“Within one hour of receiving a request for veterinary volunteers to assist in staffing a mobile pet shelter in response to severe flooding, Susan was ready to travel the 80 miles in torrential rain to assist,” said Paula Martel, MRC coordinator. “She quickly and efficiently prepared the mobile pet clinic to receive pets of flood victim evacuees, who were co-located in the American Red Cross shelter.

Animal control officers depended on Susan to manage the shelter while they provided search and rescue or other missions. Two days later, Susan staffed the mobile pet shelter when it was moved to accept the pets of evacuees of a mountain area that was without power and under an avalanche warning.”

During an interview, Susan talked about her community involvement and her affinity towards four-legged creatures.

Question: How long have you been a volunteer with MRC?

SV: About five years. I learned about MRC when I attended a preparedness exercise that offered free microchipping. There was a small veterinary component when I first joined, but it has since grown. Much of the recruiting is word of mouth.

The people involved with MRC make all the difference in the world. Their passion is contagious. The MRC staff and Dr. Pennell, the founding member of the veterinary group, are mentors to me.

How often do you volunteer with the MRC?

SV: I attend several events a year. Of course, I prefer to attend those involving pets. We have a pet preparedness display and distribute educational information about caring for pets during a disaster.

In 2010, I received the first-ever distress call for vet assistance. There was flooding in Mesquite and avalanche threats at Mount Charleston. After animal control established a mobile shelter for displaced animals, I tended to the shelter while they responded to calls.

Is this the event for which you were nominated?

SV: Yes. My first time responding, and I receive an award.

What was your response when you received word about the award?

SV: I thought Paula was joking. When I finally realized she was serious, I felt horrible because I couldn’t attend the ceremony. I was not prepared to receive an award for being prepared!

How long have you been working with animals?

SV: Since I was 16 years old. I started working as a kennel assistant for a small rural veterinary practice. Eventually, I was cross-trained in other functions, and then sought out formal training years later.

You obviously love animals. Do you have any at home?

SV: I have a “zoo” at home. All of the animals have come through animal control, unclaimed by their owners. My plethora of critters includes dogs, lizards, tarantulas, a cat, geckos, a California King snake and fire belly toads.

Since you have seen so many pets go through animal control, what advice do you have for potential pet owners?

SV: Educate yourself about whatever pet you want to get, especially the exotic animals. Some people don’t realize that a $10 gecko requires a large tank with a heating element for a long, healthy life.
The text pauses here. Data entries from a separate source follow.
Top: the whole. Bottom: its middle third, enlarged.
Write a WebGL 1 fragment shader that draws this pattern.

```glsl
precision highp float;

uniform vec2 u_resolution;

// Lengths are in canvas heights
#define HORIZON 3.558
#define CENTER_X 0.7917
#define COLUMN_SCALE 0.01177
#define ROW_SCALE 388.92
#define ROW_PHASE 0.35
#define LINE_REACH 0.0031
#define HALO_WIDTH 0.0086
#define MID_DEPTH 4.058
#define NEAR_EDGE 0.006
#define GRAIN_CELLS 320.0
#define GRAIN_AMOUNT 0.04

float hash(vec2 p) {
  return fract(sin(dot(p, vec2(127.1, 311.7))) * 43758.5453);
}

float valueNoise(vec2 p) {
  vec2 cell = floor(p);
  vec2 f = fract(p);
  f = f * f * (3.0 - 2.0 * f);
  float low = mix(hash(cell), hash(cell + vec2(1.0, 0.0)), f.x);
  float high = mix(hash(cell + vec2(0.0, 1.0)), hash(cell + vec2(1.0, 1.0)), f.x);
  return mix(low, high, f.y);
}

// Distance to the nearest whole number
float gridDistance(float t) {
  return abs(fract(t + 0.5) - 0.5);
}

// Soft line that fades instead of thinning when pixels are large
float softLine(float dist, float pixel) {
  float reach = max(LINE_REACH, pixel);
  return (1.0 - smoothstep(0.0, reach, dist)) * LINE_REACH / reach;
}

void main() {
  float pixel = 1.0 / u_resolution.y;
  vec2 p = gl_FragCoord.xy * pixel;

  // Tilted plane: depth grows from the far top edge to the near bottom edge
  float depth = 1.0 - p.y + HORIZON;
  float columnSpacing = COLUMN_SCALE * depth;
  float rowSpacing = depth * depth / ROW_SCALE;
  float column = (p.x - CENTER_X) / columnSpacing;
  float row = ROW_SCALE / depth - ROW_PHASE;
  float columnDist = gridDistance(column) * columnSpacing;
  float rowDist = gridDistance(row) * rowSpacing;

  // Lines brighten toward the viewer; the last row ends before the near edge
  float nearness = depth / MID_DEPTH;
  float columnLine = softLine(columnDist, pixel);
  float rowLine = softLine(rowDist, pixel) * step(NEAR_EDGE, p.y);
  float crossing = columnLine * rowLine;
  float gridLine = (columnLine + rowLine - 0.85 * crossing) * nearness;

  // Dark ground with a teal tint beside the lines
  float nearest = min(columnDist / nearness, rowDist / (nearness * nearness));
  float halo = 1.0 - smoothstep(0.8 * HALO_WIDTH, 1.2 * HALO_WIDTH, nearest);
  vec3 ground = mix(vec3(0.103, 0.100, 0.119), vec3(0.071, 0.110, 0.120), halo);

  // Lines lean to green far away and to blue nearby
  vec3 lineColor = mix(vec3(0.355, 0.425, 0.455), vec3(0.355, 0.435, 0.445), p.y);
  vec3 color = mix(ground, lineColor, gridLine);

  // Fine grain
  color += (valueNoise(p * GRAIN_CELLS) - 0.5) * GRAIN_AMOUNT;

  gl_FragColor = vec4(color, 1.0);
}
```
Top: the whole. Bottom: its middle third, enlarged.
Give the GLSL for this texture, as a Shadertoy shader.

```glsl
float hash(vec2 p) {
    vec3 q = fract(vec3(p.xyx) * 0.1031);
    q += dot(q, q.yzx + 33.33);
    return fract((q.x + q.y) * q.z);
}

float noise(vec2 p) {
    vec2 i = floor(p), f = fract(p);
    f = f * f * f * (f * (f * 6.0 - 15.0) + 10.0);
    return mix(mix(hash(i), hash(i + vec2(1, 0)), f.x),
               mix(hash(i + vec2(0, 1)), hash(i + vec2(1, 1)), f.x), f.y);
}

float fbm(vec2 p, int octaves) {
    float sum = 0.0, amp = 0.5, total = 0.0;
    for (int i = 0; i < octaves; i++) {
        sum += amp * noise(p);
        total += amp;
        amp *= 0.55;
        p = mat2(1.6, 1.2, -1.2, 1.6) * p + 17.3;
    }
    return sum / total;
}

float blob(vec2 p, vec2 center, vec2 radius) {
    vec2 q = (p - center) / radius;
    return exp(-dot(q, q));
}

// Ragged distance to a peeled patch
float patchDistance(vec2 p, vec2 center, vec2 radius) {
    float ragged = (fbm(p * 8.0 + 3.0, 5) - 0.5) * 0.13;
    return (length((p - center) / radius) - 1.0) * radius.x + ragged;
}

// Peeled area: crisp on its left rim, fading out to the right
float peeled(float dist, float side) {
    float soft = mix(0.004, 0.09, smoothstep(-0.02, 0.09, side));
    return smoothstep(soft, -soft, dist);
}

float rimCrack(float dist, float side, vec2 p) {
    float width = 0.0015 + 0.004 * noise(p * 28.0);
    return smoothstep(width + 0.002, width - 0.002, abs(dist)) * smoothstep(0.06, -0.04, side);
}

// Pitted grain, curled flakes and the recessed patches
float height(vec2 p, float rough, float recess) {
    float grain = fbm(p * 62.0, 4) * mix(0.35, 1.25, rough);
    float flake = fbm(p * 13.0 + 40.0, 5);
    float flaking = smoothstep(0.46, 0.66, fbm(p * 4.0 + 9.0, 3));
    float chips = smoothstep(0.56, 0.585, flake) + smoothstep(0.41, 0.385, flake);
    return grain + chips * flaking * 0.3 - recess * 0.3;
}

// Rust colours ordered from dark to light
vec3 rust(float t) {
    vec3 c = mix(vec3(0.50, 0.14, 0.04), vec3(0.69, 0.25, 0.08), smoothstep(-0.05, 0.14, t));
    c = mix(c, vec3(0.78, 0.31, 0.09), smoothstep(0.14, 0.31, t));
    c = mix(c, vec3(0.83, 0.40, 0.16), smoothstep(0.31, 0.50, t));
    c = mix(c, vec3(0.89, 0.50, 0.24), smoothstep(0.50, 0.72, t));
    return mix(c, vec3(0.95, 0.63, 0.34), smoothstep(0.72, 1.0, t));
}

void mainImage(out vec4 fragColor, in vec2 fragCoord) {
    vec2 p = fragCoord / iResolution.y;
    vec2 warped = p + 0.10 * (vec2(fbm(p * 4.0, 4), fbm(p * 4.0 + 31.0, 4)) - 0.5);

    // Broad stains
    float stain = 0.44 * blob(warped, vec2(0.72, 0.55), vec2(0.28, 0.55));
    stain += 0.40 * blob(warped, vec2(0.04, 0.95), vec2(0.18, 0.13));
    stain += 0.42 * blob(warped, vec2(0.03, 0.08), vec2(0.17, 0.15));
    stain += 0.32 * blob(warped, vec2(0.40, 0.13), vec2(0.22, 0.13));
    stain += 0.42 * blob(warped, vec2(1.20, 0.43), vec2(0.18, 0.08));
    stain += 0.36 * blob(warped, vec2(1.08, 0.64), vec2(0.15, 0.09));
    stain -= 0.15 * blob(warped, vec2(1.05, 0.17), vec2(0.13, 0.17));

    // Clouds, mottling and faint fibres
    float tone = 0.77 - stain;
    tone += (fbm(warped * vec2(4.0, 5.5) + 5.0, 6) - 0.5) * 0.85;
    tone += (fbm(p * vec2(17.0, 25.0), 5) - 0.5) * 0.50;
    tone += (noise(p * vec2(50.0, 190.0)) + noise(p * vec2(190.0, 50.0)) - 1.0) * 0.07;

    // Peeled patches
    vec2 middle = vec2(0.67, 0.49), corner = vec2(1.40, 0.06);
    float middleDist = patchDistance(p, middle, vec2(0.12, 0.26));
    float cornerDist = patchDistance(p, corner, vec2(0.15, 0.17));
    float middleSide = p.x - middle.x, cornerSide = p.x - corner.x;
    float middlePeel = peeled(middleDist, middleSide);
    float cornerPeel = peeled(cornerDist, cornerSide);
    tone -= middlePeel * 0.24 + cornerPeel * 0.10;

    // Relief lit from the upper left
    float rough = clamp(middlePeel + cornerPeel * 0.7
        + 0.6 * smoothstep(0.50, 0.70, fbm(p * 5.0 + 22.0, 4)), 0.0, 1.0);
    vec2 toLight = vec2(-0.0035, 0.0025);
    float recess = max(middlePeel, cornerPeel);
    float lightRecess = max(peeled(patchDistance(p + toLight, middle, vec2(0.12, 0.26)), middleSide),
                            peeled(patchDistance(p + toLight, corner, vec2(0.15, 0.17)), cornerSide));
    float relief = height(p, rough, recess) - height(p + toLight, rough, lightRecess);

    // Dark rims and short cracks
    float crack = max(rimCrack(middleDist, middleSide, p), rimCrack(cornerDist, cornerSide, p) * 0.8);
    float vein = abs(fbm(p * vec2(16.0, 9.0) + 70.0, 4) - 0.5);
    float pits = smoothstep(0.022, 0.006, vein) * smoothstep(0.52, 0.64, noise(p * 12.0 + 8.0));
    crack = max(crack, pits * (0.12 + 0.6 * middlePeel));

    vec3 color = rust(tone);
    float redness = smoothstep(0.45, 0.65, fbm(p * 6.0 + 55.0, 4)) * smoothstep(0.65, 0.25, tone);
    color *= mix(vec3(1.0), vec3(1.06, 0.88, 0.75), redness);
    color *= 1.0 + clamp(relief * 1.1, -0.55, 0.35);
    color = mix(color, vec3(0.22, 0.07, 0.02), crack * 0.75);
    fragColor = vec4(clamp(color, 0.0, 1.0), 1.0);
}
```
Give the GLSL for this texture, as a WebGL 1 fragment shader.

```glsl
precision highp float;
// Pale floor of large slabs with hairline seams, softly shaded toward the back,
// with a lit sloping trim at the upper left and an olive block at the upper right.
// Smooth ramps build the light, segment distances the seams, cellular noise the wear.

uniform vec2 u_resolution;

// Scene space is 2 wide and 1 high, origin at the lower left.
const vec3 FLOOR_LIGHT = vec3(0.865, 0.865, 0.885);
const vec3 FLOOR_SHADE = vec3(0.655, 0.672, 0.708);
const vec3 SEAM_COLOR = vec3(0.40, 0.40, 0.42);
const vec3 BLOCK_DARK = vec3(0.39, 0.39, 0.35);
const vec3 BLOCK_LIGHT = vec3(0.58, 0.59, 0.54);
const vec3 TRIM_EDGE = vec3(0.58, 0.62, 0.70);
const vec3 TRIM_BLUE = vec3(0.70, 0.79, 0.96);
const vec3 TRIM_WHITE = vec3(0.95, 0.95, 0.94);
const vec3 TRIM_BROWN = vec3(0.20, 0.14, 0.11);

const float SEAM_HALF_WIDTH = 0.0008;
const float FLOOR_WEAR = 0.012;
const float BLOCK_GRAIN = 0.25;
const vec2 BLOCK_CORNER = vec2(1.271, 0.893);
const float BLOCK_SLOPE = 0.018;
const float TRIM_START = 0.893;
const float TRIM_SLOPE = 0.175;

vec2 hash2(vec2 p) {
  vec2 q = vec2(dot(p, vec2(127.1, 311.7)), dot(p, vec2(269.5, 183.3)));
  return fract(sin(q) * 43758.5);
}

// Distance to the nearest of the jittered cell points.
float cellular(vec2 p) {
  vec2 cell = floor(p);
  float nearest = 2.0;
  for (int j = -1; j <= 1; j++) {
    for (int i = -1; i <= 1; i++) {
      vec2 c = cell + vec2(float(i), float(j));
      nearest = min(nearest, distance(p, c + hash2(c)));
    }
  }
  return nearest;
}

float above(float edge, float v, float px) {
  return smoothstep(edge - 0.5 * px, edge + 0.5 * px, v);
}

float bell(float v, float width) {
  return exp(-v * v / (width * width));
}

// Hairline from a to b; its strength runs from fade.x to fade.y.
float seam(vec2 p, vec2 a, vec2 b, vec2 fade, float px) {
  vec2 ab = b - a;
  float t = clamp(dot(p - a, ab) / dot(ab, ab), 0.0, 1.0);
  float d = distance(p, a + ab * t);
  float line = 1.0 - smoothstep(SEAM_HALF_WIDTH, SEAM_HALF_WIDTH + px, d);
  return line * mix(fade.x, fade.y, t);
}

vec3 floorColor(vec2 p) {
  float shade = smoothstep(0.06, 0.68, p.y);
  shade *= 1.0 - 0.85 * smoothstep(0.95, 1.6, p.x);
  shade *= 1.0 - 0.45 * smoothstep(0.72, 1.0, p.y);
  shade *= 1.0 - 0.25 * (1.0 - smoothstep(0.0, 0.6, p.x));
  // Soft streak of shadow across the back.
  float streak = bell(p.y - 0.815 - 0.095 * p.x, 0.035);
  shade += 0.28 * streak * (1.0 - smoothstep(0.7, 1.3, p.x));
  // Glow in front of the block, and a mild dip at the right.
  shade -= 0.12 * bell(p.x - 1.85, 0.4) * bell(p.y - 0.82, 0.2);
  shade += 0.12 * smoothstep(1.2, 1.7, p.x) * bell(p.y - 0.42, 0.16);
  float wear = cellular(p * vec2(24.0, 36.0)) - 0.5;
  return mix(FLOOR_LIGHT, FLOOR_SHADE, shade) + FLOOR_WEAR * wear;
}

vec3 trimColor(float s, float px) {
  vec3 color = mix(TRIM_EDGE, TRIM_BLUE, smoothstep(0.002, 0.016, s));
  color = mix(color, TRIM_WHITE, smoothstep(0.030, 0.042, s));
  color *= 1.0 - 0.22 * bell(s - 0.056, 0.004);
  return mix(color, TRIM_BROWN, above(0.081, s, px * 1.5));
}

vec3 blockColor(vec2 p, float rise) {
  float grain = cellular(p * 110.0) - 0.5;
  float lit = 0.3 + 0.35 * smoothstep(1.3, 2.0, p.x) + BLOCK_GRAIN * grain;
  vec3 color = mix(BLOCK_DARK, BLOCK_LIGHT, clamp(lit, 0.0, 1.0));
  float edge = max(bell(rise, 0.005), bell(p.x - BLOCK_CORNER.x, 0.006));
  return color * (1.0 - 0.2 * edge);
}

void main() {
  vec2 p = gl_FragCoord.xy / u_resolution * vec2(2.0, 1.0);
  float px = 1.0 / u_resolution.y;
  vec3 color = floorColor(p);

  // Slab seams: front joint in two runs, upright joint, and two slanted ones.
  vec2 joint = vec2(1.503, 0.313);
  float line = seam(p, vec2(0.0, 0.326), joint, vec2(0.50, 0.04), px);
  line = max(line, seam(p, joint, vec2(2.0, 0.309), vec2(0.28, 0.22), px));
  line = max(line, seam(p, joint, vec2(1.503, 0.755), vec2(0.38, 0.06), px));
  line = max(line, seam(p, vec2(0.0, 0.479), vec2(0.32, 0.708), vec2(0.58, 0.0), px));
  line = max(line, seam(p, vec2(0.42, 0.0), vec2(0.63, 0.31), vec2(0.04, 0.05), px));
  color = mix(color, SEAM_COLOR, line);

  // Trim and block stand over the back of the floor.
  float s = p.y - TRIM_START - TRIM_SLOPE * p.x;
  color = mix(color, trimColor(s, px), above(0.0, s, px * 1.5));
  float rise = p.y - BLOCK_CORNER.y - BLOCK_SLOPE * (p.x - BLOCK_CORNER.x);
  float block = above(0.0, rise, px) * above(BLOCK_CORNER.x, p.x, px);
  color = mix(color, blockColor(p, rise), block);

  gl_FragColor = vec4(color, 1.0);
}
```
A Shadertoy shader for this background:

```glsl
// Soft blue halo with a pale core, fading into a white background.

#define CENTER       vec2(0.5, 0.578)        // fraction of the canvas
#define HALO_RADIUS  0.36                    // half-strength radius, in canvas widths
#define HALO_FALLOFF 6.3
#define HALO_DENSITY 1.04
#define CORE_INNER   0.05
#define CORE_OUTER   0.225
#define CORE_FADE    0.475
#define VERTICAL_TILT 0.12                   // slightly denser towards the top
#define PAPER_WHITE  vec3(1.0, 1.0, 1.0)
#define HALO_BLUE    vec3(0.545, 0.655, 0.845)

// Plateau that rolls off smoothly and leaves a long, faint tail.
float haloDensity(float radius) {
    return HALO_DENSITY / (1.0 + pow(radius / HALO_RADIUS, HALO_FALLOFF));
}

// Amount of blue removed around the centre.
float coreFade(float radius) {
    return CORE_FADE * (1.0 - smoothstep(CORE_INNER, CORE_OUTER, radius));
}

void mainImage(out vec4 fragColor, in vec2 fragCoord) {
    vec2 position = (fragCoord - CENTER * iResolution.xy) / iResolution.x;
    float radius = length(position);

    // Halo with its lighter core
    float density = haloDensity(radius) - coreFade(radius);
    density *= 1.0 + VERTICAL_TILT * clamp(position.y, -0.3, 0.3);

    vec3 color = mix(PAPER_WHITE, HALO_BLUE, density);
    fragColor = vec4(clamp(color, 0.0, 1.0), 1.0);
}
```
Or, someone may love Dalmatians because they are so pretty—not realizing that they are high energy dogs that require a lot of activity and attention.

Once you decide what type of animal is best suited for your lifestyle, be sure to visit the shelters first. Many people don’t realize that the shelters have more than just dogs and cats; they also take in birds, rodents, rabbits, guinea pigs and more.

For what other agencies do you volunteer?

SV: I help out at the coroner’s office since they have limited staffing, and I ride-along with animal control to “shadow” them and help out when needed.

Diet Myth 1

The Medical Reserve Corps of Southern Nevada (MRC) is a volunteer organization of active, inactive and retired health care or veterinary professionals and others who can be rapidly mobilized to strengthen our medical response capability during large-scale local emergencies. Members of MRC are pre-identified and prepared to respond to small public health events or large-scale emergencies. They also provide first aid, blood pressure checks and educational outreach during community events. For more information, go to

Table of Contents | Read Next Story | Subscribe

The Perspective Footer